Work to be completed. In which lines of the data does the string "blush" appear? Copy every one.

Provided data.
==================================================

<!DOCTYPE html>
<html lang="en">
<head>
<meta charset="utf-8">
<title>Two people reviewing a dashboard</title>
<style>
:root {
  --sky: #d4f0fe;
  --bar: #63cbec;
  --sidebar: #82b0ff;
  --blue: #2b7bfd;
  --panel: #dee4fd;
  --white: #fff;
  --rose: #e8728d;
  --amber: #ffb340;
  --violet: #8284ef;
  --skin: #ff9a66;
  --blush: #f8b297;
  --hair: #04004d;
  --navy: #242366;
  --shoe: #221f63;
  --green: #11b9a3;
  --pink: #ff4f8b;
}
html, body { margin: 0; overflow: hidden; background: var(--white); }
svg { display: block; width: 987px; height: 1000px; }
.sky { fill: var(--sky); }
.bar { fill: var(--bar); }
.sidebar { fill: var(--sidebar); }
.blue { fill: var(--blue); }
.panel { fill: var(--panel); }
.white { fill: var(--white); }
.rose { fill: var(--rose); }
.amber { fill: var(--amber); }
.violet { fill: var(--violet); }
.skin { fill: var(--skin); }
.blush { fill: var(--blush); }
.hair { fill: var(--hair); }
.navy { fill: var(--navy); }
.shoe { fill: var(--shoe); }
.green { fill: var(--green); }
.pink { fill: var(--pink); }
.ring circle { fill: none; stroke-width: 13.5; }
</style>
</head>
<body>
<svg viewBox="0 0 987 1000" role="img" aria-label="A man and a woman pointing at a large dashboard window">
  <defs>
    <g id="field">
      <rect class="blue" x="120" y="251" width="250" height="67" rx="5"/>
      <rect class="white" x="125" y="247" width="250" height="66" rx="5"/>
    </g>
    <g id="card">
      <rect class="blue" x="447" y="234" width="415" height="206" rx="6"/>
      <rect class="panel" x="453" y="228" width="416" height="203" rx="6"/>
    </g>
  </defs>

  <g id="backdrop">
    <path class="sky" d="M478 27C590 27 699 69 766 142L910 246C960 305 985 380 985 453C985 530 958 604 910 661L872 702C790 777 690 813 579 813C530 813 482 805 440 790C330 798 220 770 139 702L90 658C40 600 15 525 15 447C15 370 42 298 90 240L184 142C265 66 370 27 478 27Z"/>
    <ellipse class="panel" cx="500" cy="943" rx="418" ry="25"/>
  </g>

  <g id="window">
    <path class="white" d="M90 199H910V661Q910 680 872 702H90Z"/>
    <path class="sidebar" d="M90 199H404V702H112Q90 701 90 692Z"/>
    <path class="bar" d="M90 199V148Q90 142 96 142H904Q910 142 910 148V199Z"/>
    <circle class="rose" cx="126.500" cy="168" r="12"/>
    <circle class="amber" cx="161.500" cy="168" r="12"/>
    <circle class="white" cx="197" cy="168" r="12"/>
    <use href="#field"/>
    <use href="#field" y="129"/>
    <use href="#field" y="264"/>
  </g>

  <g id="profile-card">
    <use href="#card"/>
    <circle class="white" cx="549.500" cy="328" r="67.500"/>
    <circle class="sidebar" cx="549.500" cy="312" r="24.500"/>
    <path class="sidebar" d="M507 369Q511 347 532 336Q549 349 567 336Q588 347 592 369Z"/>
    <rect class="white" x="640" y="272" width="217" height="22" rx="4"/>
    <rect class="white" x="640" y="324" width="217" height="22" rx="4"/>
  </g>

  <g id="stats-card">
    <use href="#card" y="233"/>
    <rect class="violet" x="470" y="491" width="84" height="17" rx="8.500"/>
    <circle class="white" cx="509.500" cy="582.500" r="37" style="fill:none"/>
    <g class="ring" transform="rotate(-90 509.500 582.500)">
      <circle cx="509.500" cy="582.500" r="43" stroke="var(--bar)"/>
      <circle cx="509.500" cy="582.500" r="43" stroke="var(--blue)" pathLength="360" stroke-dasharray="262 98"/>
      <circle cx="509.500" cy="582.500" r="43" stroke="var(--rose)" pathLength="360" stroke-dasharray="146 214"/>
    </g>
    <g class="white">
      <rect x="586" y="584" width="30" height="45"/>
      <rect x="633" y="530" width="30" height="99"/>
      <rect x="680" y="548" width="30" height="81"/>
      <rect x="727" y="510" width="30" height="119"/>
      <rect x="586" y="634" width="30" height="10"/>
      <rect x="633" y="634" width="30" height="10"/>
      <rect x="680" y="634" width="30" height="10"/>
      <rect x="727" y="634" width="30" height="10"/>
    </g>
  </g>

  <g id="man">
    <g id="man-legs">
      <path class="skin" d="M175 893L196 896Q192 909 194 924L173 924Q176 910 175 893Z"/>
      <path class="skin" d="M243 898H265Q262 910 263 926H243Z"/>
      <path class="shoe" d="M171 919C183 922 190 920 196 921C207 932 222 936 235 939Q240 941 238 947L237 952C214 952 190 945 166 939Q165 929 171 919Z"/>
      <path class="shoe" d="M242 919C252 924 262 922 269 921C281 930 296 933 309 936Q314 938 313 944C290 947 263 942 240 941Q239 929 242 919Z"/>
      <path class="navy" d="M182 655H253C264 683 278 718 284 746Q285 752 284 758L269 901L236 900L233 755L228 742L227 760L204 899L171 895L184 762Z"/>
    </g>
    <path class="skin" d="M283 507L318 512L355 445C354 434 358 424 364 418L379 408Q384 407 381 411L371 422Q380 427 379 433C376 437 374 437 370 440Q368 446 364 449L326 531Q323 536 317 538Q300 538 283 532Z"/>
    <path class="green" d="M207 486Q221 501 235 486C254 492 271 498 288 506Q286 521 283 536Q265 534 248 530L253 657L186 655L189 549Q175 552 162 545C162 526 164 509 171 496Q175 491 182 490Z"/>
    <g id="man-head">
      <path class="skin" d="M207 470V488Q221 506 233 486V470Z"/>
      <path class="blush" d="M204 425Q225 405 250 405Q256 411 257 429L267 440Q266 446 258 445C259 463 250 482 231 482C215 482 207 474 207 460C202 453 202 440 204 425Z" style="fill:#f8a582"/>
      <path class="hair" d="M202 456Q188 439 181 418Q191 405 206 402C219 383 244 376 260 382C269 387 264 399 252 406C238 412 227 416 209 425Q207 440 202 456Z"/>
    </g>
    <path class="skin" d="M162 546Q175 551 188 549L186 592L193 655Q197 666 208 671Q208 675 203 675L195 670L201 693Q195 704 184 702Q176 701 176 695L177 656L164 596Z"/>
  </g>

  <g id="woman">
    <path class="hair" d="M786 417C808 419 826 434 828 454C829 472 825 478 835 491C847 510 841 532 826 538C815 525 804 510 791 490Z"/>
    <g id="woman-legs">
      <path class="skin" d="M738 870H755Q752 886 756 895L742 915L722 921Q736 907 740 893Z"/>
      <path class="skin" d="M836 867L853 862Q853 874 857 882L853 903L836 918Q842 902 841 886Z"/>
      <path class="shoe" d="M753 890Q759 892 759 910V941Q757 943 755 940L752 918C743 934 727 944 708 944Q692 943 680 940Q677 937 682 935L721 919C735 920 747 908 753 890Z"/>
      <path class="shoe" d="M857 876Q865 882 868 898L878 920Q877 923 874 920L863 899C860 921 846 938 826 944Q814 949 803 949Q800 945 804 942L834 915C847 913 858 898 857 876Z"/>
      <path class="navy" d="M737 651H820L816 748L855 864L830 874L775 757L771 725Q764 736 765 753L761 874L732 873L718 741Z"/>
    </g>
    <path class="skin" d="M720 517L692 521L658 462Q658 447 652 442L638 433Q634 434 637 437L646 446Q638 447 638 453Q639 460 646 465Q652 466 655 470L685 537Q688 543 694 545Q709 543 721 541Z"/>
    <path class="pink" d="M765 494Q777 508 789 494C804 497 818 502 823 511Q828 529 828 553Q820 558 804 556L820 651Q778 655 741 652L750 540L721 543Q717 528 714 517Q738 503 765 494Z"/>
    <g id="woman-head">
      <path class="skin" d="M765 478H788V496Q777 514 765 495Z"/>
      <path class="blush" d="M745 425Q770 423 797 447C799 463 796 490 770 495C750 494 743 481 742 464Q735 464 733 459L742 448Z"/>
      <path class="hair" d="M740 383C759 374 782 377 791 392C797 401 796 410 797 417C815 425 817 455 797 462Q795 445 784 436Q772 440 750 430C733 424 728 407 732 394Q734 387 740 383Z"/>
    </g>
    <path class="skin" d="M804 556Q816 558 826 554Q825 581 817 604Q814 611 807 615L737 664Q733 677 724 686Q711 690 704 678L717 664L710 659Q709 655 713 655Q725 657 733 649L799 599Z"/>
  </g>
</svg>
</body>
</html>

==================================================

Result.
  --blush: #f8b297;
.blush { fill: var(--blush); }
      <path class="blush" d="M204 425Q225 405 250 405Q256 411 257 429L267 440Q266 446 258 445C259 463 250 482 231 482C215 482 207 474 207 460C202 453 202 440 204 425Z" style="fill:#f8a582"/>
      <path class="blush" d="M745 425Q770 423 797 447C799 463 796 490 770 495C750 494 743 481 742 464Q735 464 733 459L742 448Z"/>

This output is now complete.